### Your objective
Filter the entries down to the lines holding "kidsBox", then copy those lines.

========================

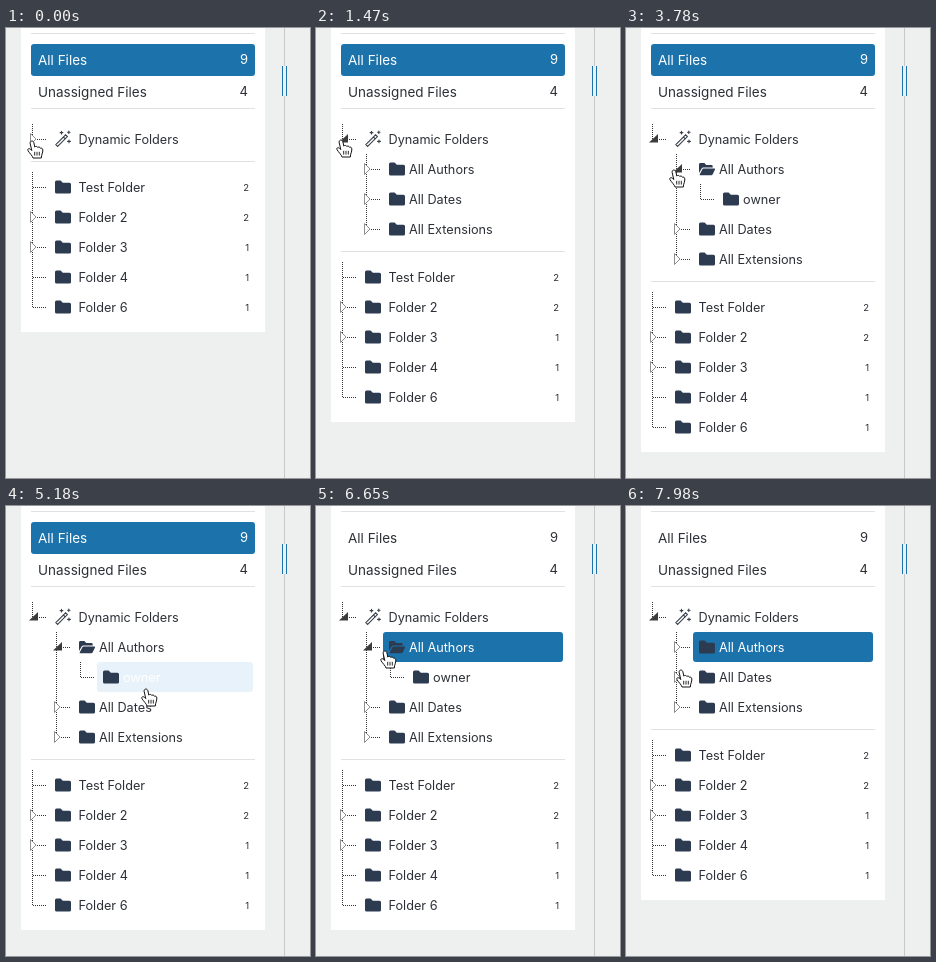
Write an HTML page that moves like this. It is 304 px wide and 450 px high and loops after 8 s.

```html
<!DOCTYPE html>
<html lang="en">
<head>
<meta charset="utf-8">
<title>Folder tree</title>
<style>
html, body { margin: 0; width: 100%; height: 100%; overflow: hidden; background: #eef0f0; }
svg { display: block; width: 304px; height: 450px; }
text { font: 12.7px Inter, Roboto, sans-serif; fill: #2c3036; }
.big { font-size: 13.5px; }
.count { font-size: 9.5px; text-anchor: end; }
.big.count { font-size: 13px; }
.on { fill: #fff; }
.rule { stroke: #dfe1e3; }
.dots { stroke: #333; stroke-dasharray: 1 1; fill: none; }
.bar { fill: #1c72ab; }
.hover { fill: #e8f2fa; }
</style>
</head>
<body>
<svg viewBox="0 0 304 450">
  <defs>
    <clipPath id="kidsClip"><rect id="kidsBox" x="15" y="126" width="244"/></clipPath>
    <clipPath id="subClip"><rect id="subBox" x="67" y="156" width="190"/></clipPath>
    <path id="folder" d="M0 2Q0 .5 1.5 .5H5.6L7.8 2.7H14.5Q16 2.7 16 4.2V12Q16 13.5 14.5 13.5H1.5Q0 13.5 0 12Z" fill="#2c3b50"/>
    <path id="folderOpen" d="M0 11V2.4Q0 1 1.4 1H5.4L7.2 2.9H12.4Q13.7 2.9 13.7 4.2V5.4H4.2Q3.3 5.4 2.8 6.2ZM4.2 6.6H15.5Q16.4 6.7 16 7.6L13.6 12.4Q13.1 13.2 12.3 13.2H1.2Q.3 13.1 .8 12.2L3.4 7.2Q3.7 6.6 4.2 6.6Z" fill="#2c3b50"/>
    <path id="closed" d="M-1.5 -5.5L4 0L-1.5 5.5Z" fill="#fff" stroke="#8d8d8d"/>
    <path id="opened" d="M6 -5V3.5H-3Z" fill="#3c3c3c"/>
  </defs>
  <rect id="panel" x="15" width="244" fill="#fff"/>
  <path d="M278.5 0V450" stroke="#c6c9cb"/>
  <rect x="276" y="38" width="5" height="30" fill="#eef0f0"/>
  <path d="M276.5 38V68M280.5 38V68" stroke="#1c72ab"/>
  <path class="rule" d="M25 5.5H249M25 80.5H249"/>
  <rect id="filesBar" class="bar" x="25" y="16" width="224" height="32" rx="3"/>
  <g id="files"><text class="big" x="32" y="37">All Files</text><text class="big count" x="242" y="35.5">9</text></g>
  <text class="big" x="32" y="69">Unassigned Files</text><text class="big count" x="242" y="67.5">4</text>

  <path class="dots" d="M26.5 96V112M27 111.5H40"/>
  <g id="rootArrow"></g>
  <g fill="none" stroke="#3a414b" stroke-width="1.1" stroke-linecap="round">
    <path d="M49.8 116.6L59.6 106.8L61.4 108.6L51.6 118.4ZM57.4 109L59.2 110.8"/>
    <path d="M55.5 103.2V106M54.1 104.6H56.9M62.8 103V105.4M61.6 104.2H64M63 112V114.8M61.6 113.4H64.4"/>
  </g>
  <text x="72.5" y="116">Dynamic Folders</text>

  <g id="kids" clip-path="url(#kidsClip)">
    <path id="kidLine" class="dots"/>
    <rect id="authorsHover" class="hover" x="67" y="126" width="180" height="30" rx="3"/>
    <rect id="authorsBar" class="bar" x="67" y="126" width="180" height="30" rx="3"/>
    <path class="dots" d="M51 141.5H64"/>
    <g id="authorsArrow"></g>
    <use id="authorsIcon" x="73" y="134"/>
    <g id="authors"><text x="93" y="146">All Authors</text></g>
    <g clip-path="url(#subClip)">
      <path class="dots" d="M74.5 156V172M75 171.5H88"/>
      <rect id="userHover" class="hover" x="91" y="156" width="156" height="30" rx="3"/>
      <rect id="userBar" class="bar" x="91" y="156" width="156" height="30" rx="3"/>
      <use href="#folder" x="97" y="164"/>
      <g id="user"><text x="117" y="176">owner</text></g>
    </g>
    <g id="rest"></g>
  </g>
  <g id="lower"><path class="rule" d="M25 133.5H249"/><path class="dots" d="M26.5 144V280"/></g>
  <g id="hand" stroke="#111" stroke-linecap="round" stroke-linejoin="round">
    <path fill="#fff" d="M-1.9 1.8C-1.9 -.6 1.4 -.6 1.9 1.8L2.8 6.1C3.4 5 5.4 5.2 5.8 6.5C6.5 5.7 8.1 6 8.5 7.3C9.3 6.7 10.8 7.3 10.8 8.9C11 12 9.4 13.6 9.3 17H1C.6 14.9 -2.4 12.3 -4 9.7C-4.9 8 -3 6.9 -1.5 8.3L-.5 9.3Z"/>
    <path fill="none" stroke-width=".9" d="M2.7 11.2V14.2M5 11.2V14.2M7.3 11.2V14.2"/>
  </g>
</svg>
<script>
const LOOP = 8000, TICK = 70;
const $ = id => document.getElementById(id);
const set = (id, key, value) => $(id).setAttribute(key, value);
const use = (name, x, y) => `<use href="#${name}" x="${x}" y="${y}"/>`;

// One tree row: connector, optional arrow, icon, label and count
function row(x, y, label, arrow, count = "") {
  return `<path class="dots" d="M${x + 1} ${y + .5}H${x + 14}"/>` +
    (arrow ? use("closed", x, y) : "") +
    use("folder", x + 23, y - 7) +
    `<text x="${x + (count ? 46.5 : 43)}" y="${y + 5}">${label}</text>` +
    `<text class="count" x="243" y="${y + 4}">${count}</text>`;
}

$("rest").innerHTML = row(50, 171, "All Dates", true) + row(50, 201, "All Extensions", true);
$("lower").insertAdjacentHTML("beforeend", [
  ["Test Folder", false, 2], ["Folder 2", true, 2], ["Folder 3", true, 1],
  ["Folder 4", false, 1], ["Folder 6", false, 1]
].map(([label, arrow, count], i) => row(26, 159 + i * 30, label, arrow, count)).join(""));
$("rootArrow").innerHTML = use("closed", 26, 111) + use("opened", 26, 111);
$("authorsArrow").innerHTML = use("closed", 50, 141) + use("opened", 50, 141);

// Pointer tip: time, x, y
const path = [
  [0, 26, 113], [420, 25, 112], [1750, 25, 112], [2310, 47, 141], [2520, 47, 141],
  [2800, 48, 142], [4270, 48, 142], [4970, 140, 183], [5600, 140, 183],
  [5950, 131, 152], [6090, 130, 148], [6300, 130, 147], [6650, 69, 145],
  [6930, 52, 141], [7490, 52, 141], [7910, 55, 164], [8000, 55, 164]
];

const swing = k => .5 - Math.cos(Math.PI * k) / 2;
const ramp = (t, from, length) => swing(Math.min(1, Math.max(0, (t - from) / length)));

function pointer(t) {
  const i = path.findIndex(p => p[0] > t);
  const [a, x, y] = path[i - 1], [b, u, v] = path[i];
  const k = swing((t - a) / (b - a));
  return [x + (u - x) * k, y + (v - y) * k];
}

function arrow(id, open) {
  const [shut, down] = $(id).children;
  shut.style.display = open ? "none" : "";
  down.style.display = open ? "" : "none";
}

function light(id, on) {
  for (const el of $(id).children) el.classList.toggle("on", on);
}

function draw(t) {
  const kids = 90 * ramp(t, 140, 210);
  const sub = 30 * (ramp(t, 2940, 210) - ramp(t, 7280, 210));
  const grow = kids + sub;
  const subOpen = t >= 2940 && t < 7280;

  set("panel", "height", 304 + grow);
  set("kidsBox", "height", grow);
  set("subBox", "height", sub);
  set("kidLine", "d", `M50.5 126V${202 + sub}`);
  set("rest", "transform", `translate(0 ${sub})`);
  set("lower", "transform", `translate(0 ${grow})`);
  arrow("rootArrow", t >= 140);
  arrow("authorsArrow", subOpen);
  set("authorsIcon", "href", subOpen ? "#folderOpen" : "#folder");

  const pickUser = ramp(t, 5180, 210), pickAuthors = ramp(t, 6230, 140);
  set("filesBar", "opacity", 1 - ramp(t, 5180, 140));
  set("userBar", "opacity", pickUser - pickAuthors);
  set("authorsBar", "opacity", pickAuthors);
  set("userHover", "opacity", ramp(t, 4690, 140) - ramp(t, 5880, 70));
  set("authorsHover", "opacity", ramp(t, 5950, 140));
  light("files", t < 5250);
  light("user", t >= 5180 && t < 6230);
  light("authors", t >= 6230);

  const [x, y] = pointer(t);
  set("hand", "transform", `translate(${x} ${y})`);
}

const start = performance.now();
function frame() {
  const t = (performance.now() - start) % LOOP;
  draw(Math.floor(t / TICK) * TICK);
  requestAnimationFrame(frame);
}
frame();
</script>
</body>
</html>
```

========================

### Task response
    <clipPath id="kidsClip"><rect id="kidsBox" x="15" y="126" width="244"/></clipPath>
  set("kidsBox", "height", grow);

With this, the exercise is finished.